An instinctive animosity will rear its pugnacious physicality beginning Thursday night when the Hawks and Blues face off in the first round of the Stanley Cup playoffs.

This is good. This is fun. This is the edgy way competitive athletics should be.

This also is pathetic.

The question that needs answering is, why should any declared regional rival of any Chicago sports team be able to believe it's worthy of rivaling a Chicago sports team?

Here's why: Too often this century, big brother has been cut down to size by little brother.

This is Chicago, the third-largest city in America and the capital of the Midwest. It towers over the region like a skyscraper over shanties.

The Hawks' rival was smaller Detroit and now St. Louis. The Bulls' rival most often was smaller Detroit. The Cubs' rival is St. Louis. The White Sox' rival is whoever is good in their division at the time, from smaller Cleveland to smaller Minnesota to smaller Detroit.

Then there are the Bears, the Monsters of the Midway. Their rival is Green Bay, barely a speck on the map.

Yet the Bears generally choke on the Packers' exhaust. The Cubs can't ever seem to catch the Cardinals. The Bulls get the better of the Pistons, but of the two Detroit has the most recent NBA title. The Sox have the most recent title out of the American League Central but usually are chasing somebody else in the division.

Only the Hawks finally figured out how to dominate their rivals -- and just about everyone else -- while winning two Stanley Cups in the past four years.

Over the next week to 10 days the Hawks will attempt to perpetuate their dominance. The mere possibility that they won't is, again, pathetic.

Look, all these St. Louises, Detroits, Clevelands, Minnesotas and even Green Bays are fine outposts inhabited by fine folks.

But none of them is Chicago. None has the natural resources Chicago teams have. None should have a more successful sports franchises than Chicago has.

Not unless ownership here has failed miserably. Draw your own conclusions.

The Bears should be Daniel Burnham, a team with no little plans. The Cubs should be Carl Sandburg, a team with big shoulders. The Bulls, Sox and Hawks should be teams that Billy Sunday couldn't shut down.

Chicago's sports teams should at least resemble New York's and Los Angeles'.

Even the mighty Red Sox consider the Yankees an evil empire. The entire NL West feared forever that the Dodgers would start spending money like they are now.

So, why didn't any of our teams grow into a mini-evil empire of this region? Why hasn't one of our franchise owners overspent major-market money to buy a series of championships?

Maybe the answer is that Chicago sports teams cling to conservative Midwestern values.

You know, cling to every dollar as if it were the last (unless you're an elected state official) and treat every opponent with respect (instead of trying to squash them like ants on a patio).

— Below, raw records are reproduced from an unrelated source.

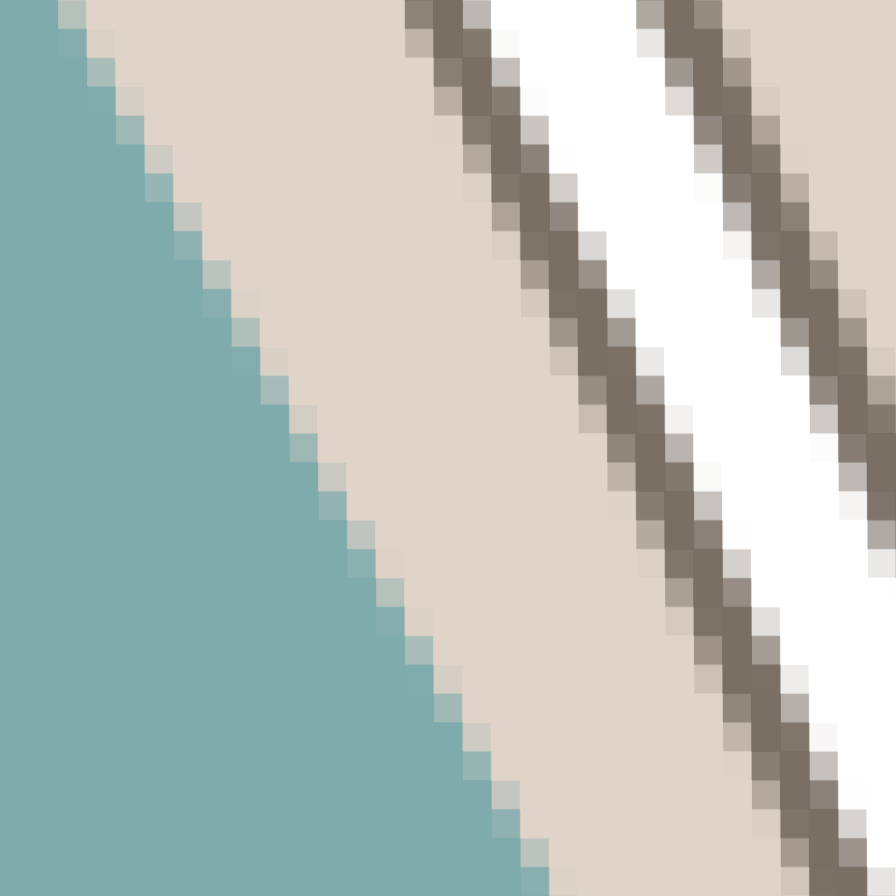
Reproduce this background procedurally as a three.js fragment shader.

```glsl
// Slanted bands on a coarse mosaic: teal, sand, and a white ribbon with two dark rims.
// The plane is snapped to 31 x 31 tiles, then each tile takes its colour from
// how far it lies past a chain of slanted edges, read from left to right.

varying vec2 vUv;

// Snaps to tile centres, with a narrow soft seam between neighbours.
vec2 tileCentre(vec2 p) {
  vec2 base = floor(p - 0.5);
  vec2 along = p - 0.5 - base;
  return base + 0.5 + smoothstep(0.46, 0.54, along);
}

// Share of a tile lying to the right of an edge.
float past(float edgeX, float x) {
  return smoothstep(-0.7, 0.7, x - edgeX);
}

void main() {
  vec3 teal = vec3(0.502, 0.671, 0.678);
  vec3 sand = vec3(0.878, 0.827, 0.780);
  vec3 umber = vec3(0.475, 0.435, 0.395);
  vec3 white = vec3(1.0);

  // Tile space, with rows counted down from the top
  vec2 tile = tileCentre(31.0 * vec2(vUv.x, 1.0 - vUv.y));
  float row = tile.y - 0.5;

  // Slanted edges; the left rim bends slightly
  float shore = 2.45 + 0.55 * row;
  float leftRim = 14.2 + (0.48 - 0.0008 * row) * row;
  float rightRim = 22.4 + 0.445 * row;
  float rimWidth = 2.3;

  // Bands, laid from left to right
  vec3 color = mix(teal, sand, past(shore, tile.x));
  color = mix(color, umber, past(leftRim, tile.x));
  color = mix(color, white, past(leftRim + rimWidth, tile.x));
  color = mix(color, umber, past(rightRim, tile.x));
  color = mix(color, sand, past(rightRim + rimWidth, tile.x));

  gl_FragColor = vec4(color, 1.0);
}
```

To heck with being conservative. A better strategy is to throw caution to the wind and dollars to the win.

Behave like big boys. Become teams that are unrivaled. Put all those satellite cities in their place.

Yes, yes, I know, there isn't much chance of that happening with the way our teams go about their business.

All that we can hope for today is that the Blackhawks continue their roll and relegate the Blues to status as unworthy rivals.

mimrem@dailyherald.com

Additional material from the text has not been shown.